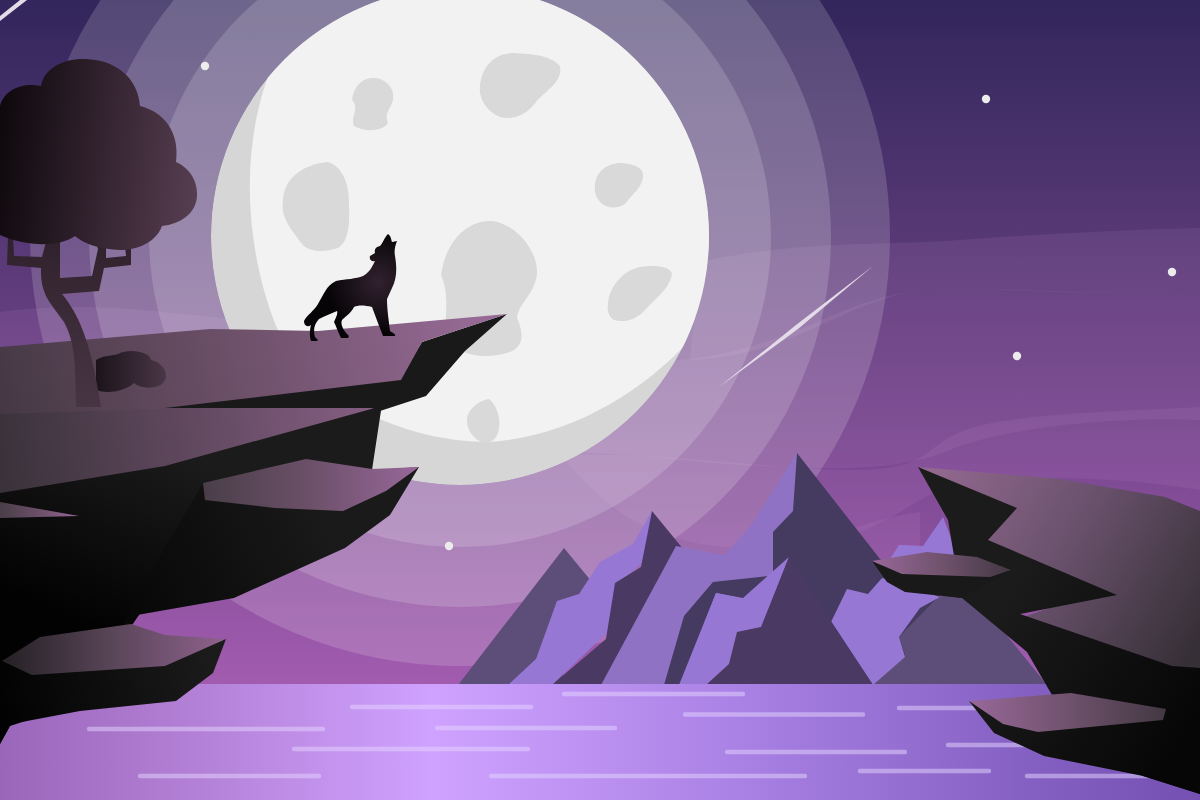
<!DOCTYPE html>
<html lang="en">
<head>
<meta charset="utf-8">
<title>Wolf howling at the moon</title>
<style>
:root {
  --night: #32265c;
  --dusk: #9d5bab;
  --moon: #f2f2f2;
  --moon-shade: #d6d6d6;
  --crater: #d9d9d9;
  --star: #ececec;
  --peak-light: #8f72c4;
  --peak-bright: #9678d4;
  --peak-mid: #5d4e79;
  --peak-dark: #4a3963;
  --peak-deep: #453a60;
  --rock: #191919;
  --ripple: #e6d5ff;
}
html, body { margin: 0; width: 1200px; height: 800px; overflow: hidden; background: var(--night); }
svg { display: block; }
.halo { fill: #fff; fill-opacity: .155; }
.cloud { fill: #d9a6dc; fill-opacity: .09; }
.moon { fill: var(--moon); }
.moon-shade { fill: var(--moon-shade); }
.craters { fill: var(--crater); }
.stars { fill: var(--star); }
.meteor { fill: #e3dce8; }
.light { fill: var(--peak-light); }
.bright { fill: var(--peak-bright); }
.mid { fill: var(--peak-mid); }
.dark { fill: var(--peak-dark); }
.deep { fill: var(--peak-deep); }
.ripples { stroke: var(--ripple); stroke-opacity: .5; stroke-width: 4.4; stroke-linecap: round; }
.rock { fill: var(--rock); }
</style>
</head>
<body>
<svg width="1200" height="800" viewBox="0 0 1200 800" role="img" aria-label="A wolf howls on a cliff in front of a full moon above a purple lake">
  <defs>
    <linearGradient id="sky" x1="0" y1="0" x2="0" y2="1">
      <stop offset="0" stop-color="#32265c"/>
      <stop offset=".3" stop-color="#523672"/>
      <stop offset=".6" stop-color="#74458c"/>
      <stop offset="1" stop-color="#a35cb0"/>
    </linearGradient>
    <linearGradient id="lake" gradientUnits="userSpaceOnUse" x1="0" y1="0" x2="1200" y2="0">
      <stop offset="0" stop-color="#9a66ba"/>
      <stop offset=".18" stop-color="#b683da"/>
      <stop offset=".36" stop-color="#cfa2ff"/>
      <stop offset=".6" stop-color="#ac83e6"/>
      <stop offset=".85" stop-color="#8661c4"/>
      <stop offset="1" stop-color="#7450b2"/>
    </linearGradient>
    <linearGradient id="cliff-top" gradientUnits="userSpaceOnUse" x1="0" y1="430" x2="480" y2="320">
      <stop offset="0" stop-color="#443843"/>
      <stop offset=".5" stop-color="#6d5069"/>
      <stop offset="1" stop-color="#966a95"/>
    </linearGradient>
    <linearGradient id="terrace-top" gradientUnits="userSpaceOnUse" x1="0" y1="460" x2="380" y2="410">
      <stop offset="0" stop-color="#3a323a"/>
      <stop offset="1" stop-color="#875f84"/>
    </linearGradient>
    <linearGradient id="ledge" x1="0" y1="0" x2="1" y2="0">
      <stop offset="0" stop-color="#4a3e49"/>
      <stop offset=".5" stop-color="#6c5069"/>
      <stop offset="1" stop-color="#98689a"/>
    </linearGradient>
    <linearGradient id="ledge-low" x1="0" y1="0" x2="1" y2="0">
      <stop offset="0" stop-color="#242024"/>
      <stop offset=".5" stop-color="#5a4659"/>
      <stop offset="1" stop-color="#8f628e"/>
    </linearGradient>
    <linearGradient id="ledge-right" x1="0" y1="0" x2="1" y2="0">
      <stop offset="0" stop-color="#98689a"/>
      <stop offset=".5" stop-color="#70526d"/>
      <stop offset="1" stop-color="#433843"/>
    </linearGradient>
    <linearGradient id="bluff-top" gradientUnits="userSpaceOnUse" x1="930" y1="480" x2="1200" y2="640">
      <stop offset="0" stop-color="#92688f"/>
      <stop offset=".5" stop-color="#67506a"/>
      <stop offset="1" stop-color="#362f36"/>
    </linearGradient>
    <linearGradient id="rock-fade" gradientUnits="userSpaceOnUse" x1="200" y1="460" x2="120" y2="640">
      <stop offset="0" stop-color="#1b1b1b"/>
      <stop offset="1" stop-color="#020202"/>
    </linearGradient>
    <linearGradient id="shelf-fade" gradientUnits="userSpaceOnUse" x1="320" y1="500" x2="130" y2="580">
      <stop offset="0" stop-color="#1a1a1a"/>
      <stop offset="1" stop-color="#080808"/>
    </linearGradient>
    <linearGradient id="low-fade" gradientUnits="userSpaceOnUse" x1="210" y1="650" x2="0" y2="700">
      <stop offset="0" stop-color="#1b1b1b"/>
      <stop offset="1" stop-color="#020202"/>
    </linearGradient>
    <linearGradient id="bluff-fade" gradientUnits="userSpaceOnUse" x1="1000" y1="600" x2="1200" y2="720">
      <stop offset="0" stop-color="#1b1b1b"/>
      <stop offset="1" stop-color="#060606"/>
    </linearGradient>
    <linearGradient id="leaves" gradientUnits="userSpaceOnUse" x1="0" y1="130" x2="197" y2="150">
      <stop offset="0" stop-color="#0e090d"/>
      <stop offset=".5" stop-color="#32222e"/>
      <stop offset="1" stop-color="#553d50"/>
    </linearGradient>
    <linearGradient id="trunk" gradientUnits="userSpaceOnUse" x1="0" y1="240" x2="0" y2="408">
      <stop offset="0" stop-color="#30222d"/>
      <stop offset="1" stop-color="#483544"/>
    </linearGradient>
    <linearGradient id="bush" x1="0" y1="0" x2="1" y2="0">
      <stop offset="0" stop-color="#1b141a"/>
      <stop offset="1" stop-color="#4a3647"/>
    </linearGradient>
    <radialGradient id="fur" gradientUnits="userSpaceOnUse" cx="378" cy="282" r="52">
      <stop offset="0" stop-color="#32222f"/>
      <stop offset="1" stop-color="#060406"/>
    </radialGradient>
    <clipPath id="moon-disc"><circle cx="460" cy="236" r="249"/></clipPath>
  </defs>

  <g id="night-sky">
    <rect width="1200" height="690" fill="url(#sky)"/>
    <path class="cloud" d="M0 312C110 298 180 318 280 322S560 372 680 360S840 295 930 290S1110 300 1200 288V420C1100 416 1000 430 950 450S850 470 760 466S560 440 440 458S120 480 0 470Z"/>
    <path class="cloud" d="M700 262C800 240 880 246 960 240S1120 230 1200 228V288C1110 300 1010 286 930 290S800 356 690 360Z"/>
    <path class="cloud" d="M560 455C680 452 770 470 850 470S920 450 960 432S1110 412 1200 407V490C1080 470 960 476 920 500S840 552 740 548S600 500 560 455Z"/>
    <path class="cloud" d="M740 548C820 548 860 520 920 512V690H620Z"/>
  </g>

  <g id="moonlight">
    <circle class="halo" cx="460" cy="236" r="430"/>
    <circle class="halo" cx="460" cy="236" r="371"/>
    <circle class="halo" cx="460" cy="236" r="311"/>
  </g>

  <g id="full-moon" clip-path="url(#moon-disc)">
    <circle class="moon-shade" cx="460" cy="236" r="249"/>
    <path class="moon" d="M272 66C238 150 246 250 276 326C310 396 400 442 490 442C570 436 640 394 690 340L720 240V-20H300Z"/>
    <g class="craters">
      <path d="M352 100C354 84 364 77 376 78C388 80 395 90 393 100C391 109 384 112 388 123C382 132 364 132 354 126C350 116 360 109 352 100Z"/>
      <path d="M480 85C483 64 496 53 514 53C532 54 550 55 560 66C563 82 546 90 536 102C526 116 512 120 500 117C488 112 478 100 480 85Z"/>
      <path d="M283 200C284 178 304 164 328 162C342 166 350 184 349 206C350 226 348 242 338 248C324 253 308 252 302 244C292 230 280 218 283 200Z"/>
      <path d="M595 184C597 170 608 163 622 163C634 164 645 168 643 178C640 190 632 194 626 203C618 210 606 208 601 203C596 198 594 192 595 184Z"/>
      <path d="M608 304C609 286 624 270 640 267C654 265 670 266 672 274C670 288 656 298 645 310C636 320 624 323 614 320C608 316 607 310 608 304Z"/>
      <path d="M441 275C446 240 468 220 492 221C516 224 538 250 537 274C535 294 518 304 517 318C524 334 524 346 510 352C486 360 460 356 446 340C442 326 452 300 441 275Z"/>
      <path d="M467 418C469 408 480 400 489 399C496 404 501 418 499 428C498 438 492 443 484 443C474 440 466 430 467 418Z"/>
    </g>
  </g>

  <g id="stars" class="stars">
    <circle cx="205" cy="66" r="4.2"/>
    <circle cx="986" cy="99" r="4.2"/>
    <circle cx="1172" cy="272" r="4.2"/>
    <circle cx="1017" cy="356" r="4.2"/>
    <circle cx="449" cy="546" r="4.2"/>
  </g>
  <g id="meteors" class="meteor">
    <polygon points="719,387 796,325 873,266 798,329"/>
    <polygon points="0,16 20,0 27,0 0,21"/>
  </g>

  <g id="mountains">
    <polygon class="mid" points="458,685 564,548 592,582 560,685"/>
    <polygon class="bright" points="508,685 536,659 557,601 579,594 600,562 633,544 652,511 646,560 618,583 614,626 552,685"/>
    <polygon class="dark" points="552,685 606,639 615,583 641,567 652,511 684,550 680,685"/>
    <polygon class="light" points="601,685 676,546 724,555 750,527 797,453 800,580 680,685"/>
    <polygon class="deep" points="797,453 880,559 940,596 900,670 873,685 773,600 773,532 793,511"/>
    <polygon class="deep" points="664,685 684,616 713,582 768,576 750,600 716,593 680,685"/>
    <polygon class="bright" points="890,559 899,545 923,546 943,517 960,562 884,580"/>
    <polygon class="mid" points="873,685 905,655 899,637 938,597 970,590 1047,685"/>
    <polygon class="bright" points="873,685 831,622 847,589 868,594 882,578 940,597 920,608 899,637 905,657"/>
    <polygon class="bright" points="679,685 716,593 743,598 789,557 762,627 737,632 729,664 706,685"/>
    <polygon class="dark" points="706,685 729,664 737,632 761,627 789,557 873,685"/>
  </g>

  <g id="water">
    <rect y="684" width="1200" height="116" fill="url(#lake)"/>
    <g class="ripples">
      <path d="M564 694H743M352 707H531M685 714.500H863M899 708H1010M89 729H323M437 728H615M294 749H528M727 752H905M948 745H1040M140 776H319M491 776H805M860 771H989M1027 776H1160"/>
    </g>
  </g>

  <g id="left-cliff">
    <polygon fill="url(#rock-fade)" points="0,490 160,464 382,404 372,470 300,500 205,520 130,628 120,690 10,726 0,744"/>
    <polygon fill="url(#shelf-fade)" points="203,483 419,467 390,515 345,548 234,598 137,615 125,632 110,650 160,556"/>
    <polygon fill="url(#ledge)" points="203,483 306,459 372,469 419,467 386,491 343,511 275,508 205,500"/>
    <polygon fill="url(#terrace-top)" points="0,400 160,405 382,406 165,466 0,493"/>
    <polygon fill="url(#ledge)" points="0,502 79,516 0,518"/>
    <polygon class="rock" points="156,408 400,378 422,342 507,314 465,351 426,396 380,411 372,408"/>
    <polygon fill="url(#cliff-top)" points="0,347 210,329 318,331 507,314 422,342 401,380 156,409 0,414"/>
    <polygon fill="url(#low-fade)" points="0,660 30,650 226,639 213,673 176,701 80,711 11,724 0,744"/>
    <polygon fill="url(#ledge-low)" points="2,661 40,637 131,624 165,635 226,639 165,666 32,675"/>
  </g>

  <g id="tree">
    <path fill="url(#bush)" d="M96 360C104 355 112 356 118 354C130 348 150 352 151 360C160 362 166 368 166 377C164 390 142 390 134 383C124 392 106 394 96 390Z"/>
    <path fill="url(#trunk)" d="M47 238H60V278L92 276L98 249L95 240H106V258L126 256L125 246H131V265L104 268L99 291L62 294C82 318 92 350 101 407H76C75 368 76 344 64 322C52 304 40 296 41 268L7 265L8 236H13L14 256L42 257Z"/>
    <path fill="url(#leaves)" d="M0 106C4 90 22 82 41 86C44 68 64 58 86 59C116 60 138 78 140 106C164 112 180 132 176 162C190 168 198 182 197 196C196 214 180 224 162 226C156 242 138 250 120 250C100 249 84 244 75 236C58 248 24 246 0 235Z"/>
  </g>

  <path id="wolf" fill="url(#fur)" d="M388 234C391 236 391 239 392 242L397 241C395 246 394 251 395 256C397 268 397 278 392 288L387 299C387 310 389 322 390 331C393 333 396 334 395 336H383C380 328 376 318 372 307C364 305 358 305 354 307C352 312 346 316 342 320C340 325 344 331 349 336L348 338H341C338 332 336 326 334 322C336 317 338 314 337 311C331 314 324 316 319 319C314 324 313 331 315 337L318 340L317 341H311C309 335 310 329 311 325C307 328 304 325 304 321C307 315 314 311 318 304C324 294 326 286 336 281C346 279 356 279 363 276C370 272 372 267 375 261C371 262 369 259 370 256L375 253C374 249 376 247 380 246C383 243 384 238 388 234Z"/>

  <g id="right-bluff">
    <polygon fill="url(#bluff-top)" points="918,467 1060,479 1165,497 1200,511 1200,680 1165,664 1015,620 1100,590 985,540 1010,508"/>
    <polygon fill="url(#bluff-fade)" points="918,467 1017,508 988,540 1117,595 1020,614 1172,666 1200,668 1200,794 1143,776 1070,735 1052,695 1027,652 962,598 920,592 876,566 954,556 948,520"/>
    <polygon class="rock" points="872,561 900,573 1009,571 962,598 905,592 887,582"/>
    <polygon fill="url(#ledge-right)" points="872,561 927,552 977,557 1011,570 990,577 902,574"/>
    <polygon fill="url(#bluff-fade)" points="969,701 1166,712 1200,700 1200,794 1143,776 1044,756 994,733"/>
    <polygon fill="url(#ledge-right)" points="969,701 1071,693 1166,709 1163,720 1038,732 1003,724"/>
  </g>
</svg>
</body>
</html>
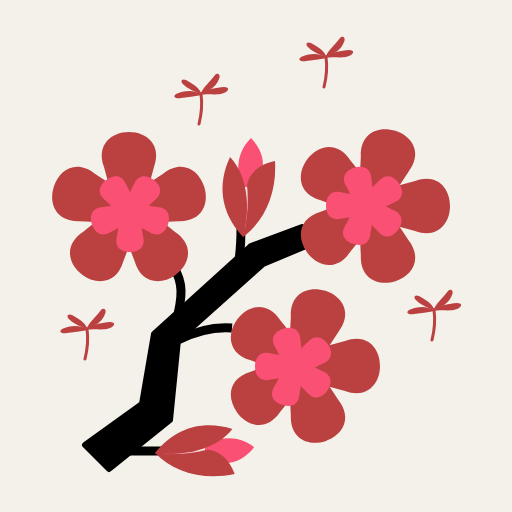
<!DOCTYPE html>
<html lang="en">
<head>
<meta charset="utf-8">
<title>Plum blossom branch</title>
<style>
:root { --paper: #f4f1ea; --red: #bb4141; --pink: #f95074; --ink: #000; }
html, body { margin: 0; width: 512px; height: 512px; overflow: hidden; background: var(--paper); }
svg { display: block; }
.red { fill: var(--red); }
.pink { fill: var(--pink); }
.branch { fill: var(--ink); stroke: var(--ink); stroke-width: 6; stroke-linejoin: round; }
.twig { fill: none; stroke: var(--ink); stroke-width: 9; }
.stem { fill: none; stroke: var(--red); stroke-width: 3; stroke-linecap: round; }
.seam { fill: none; stroke: var(--pink); stroke-width: .6; opacity: .45; }
</style>
</head>
<body>
<svg width="512" height="512" viewBox="0 0 512 512" role="img" aria-label="Branch with red blossoms, buds and drifting stamens">
  <defs>
    <path id="petal" d="M-13 0L-25 -44C-33 -66 -18 -79 0 -79S33 -66 25 -44L13 0Z"/>
    <g id="petals">
      <use href="#petal"/>
      <use href="#petal" transform="rotate(72)"/>
      <use href="#petal" transform="rotate(144)"/>
      <use href="#petal" transform="rotate(216)"/>
      <use href="#petal" transform="rotate(288)"/>
      <circle r="22"/>
    </g>
    <path id="heart-petal" d="M-9 0L-13 -24C-16 -35 -9 -40 0 -40S16 -35 13 -24L9 0Z"/>
    <g id="heart">
      <use href="#heart-petal"/>
      <use href="#heart-petal" transform="rotate(72)"/>
      <use href="#heart-petal" transform="rotate(144)"/>
      <use href="#heart-petal" transform="rotate(216)"/>
      <use href="#heart-petal" transform="rotate(288)"/>
      <circle r="16"/>
    </g>
    <g id="bud">
      <path class="pink" d="M8 -99C-4 -87 -8 -72 -2 -50L12 -50C24 -68 22 -84 8 -99Z"/>
      <path class="red" d="M-13 -80C-25 -54 -24 -26 0 0C6 -20 8 -58 -13 -80Z"/>
      <path class="red" d="M32 -76C16 -73 6 -63 4 -52C6 -34 4 -16 0 0C22 -16 34 -44 32 -76Z"/>
      <path class="seam" d="M4 -52Q6 -24 0 0"/>
    </g>
    <g id="sprig">
      <path class="stem" d="M0 0Q2 14 -2 30"/>
      <path class="red" d="M1 1C-8 -5 -17 -3 -25 0C-29 3 -25 5 -20 4Q-10 3 1 1Z"/>
      <path class="red" d="M1 1C-2 -7 -8 -10 -15 -14C-20 -16 -21 -12 -17 -9C-12 -4 -6 -3 1 1Z"/>
      <path class="red" d="M-1 1C2 -7 9 -12 14 -19C17 -22 20 -19 18 -15C15 -6 6 -3 -1 1Z"/>
      <path class="red" d="M-1 1C7 -6 15 -6 23 -7C29 -7 28 -3 23 -1C15 2 8 -1 -1 1Z"/>
    </g>
  </defs>

  <rect width="512" height="512" fill="var(--paper)"/>

  <g id="wood">
    <path class="twig" d="M239 260Q241 246 241 228"/>
    <path class="twig" d="M174 268C183 282 183 296 176 322"/>
    <path class="twig" d="M178 340Q206 326 232 328"/>
    <path class="twig" d="M126 451H164"/>
    <polygon class="branch" points="85,445 142,404 154,334 251,246 302,227 306,246 263,264 178,340 170,420 109,469"/>
  </g>

  <g id="buds">
    <use href="#bud" transform="translate(243 237)"/>
    <use href="#bud" transform="translate(155 453) rotate(82)"/>
  </g>

  <g id="blossoms">
    <use class="red" href="#petals" transform="translate(129 211)"/>
    <use class="pink" href="#heart" transform="translate(130 212) rotate(180)"/>
    <use class="red" href="#petals" transform="translate(371 206) rotate(18)"/>
    <use class="pink" href="#heart" transform="translate(366 206) rotate(-17)"/>
    <use class="red" href="#petals" transform="translate(301 366) rotate(18)"/>
    <use class="pink" href="#heart" transform="translate(295 367) rotate(-17)"/>
  </g>

  <g id="sprigs">
    <use href="#sprig" x="201" y="94"/>
    <use href="#sprig" x="326" y="57"/>
    <use href="#sprig" x="87" y="329"/>
    <use href="#sprig" x="434" y="310"/>
  </g>
</svg>
</body>
</html>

_ _ _ _

Action item — Return every line holding the word "userSpaceOnUse" from the records.

Result of this task —
    <linearGradient id="lake" gradientUnits="userSpaceOnUse" x1="0" y1="0" x2="1200" y2="0">
    <linearGradient id="cliff-top" gradientUnits="userSpaceOnUse" x1="0" y1="430" x2="480" y2="320">
    <linearGradient id="terrace-top" gradientUnits="userSpaceOnUse" x1="0" y1="460" x2="380" y2="410">
    <linearGradient id="bluff-top" gradientUnits="userSpaceOnUse" x1="930" y1="480" x2="1200" y2="640">
    <linearGradient id="rock-fade" gradientUnits="userSpaceOnUse" x1="200" y1="460" x2="120" y2="640">
    <linearGradient id="shelf-fade" gradientUnits="userSpaceOnUse" x1="320" y1="500" x2="130" y2="580">
    <linearGradient id="low-fade" gradientUnits="userSpaceOnUse" x1="210" y1="650" x2="0" y2="700">
    <linearGradient id="bluff-fade" gradientUnits="userSpaceOnUse" x1="1000" y1="600" x2="1200" y2="720">
    <linearGradient id="leaves" gradientUnits="userSpaceOnUse" x1="0" y1="130" x2="197" y2="150">
    <linearGradient id="trunk" gradientUnits="userSpaceOnUse" x1="0" y1="240" x2="0" y2="408">
    <radialGradient id="fur" gradientUnits="userSpaceOnUse" cx="378" cy="282" r="52">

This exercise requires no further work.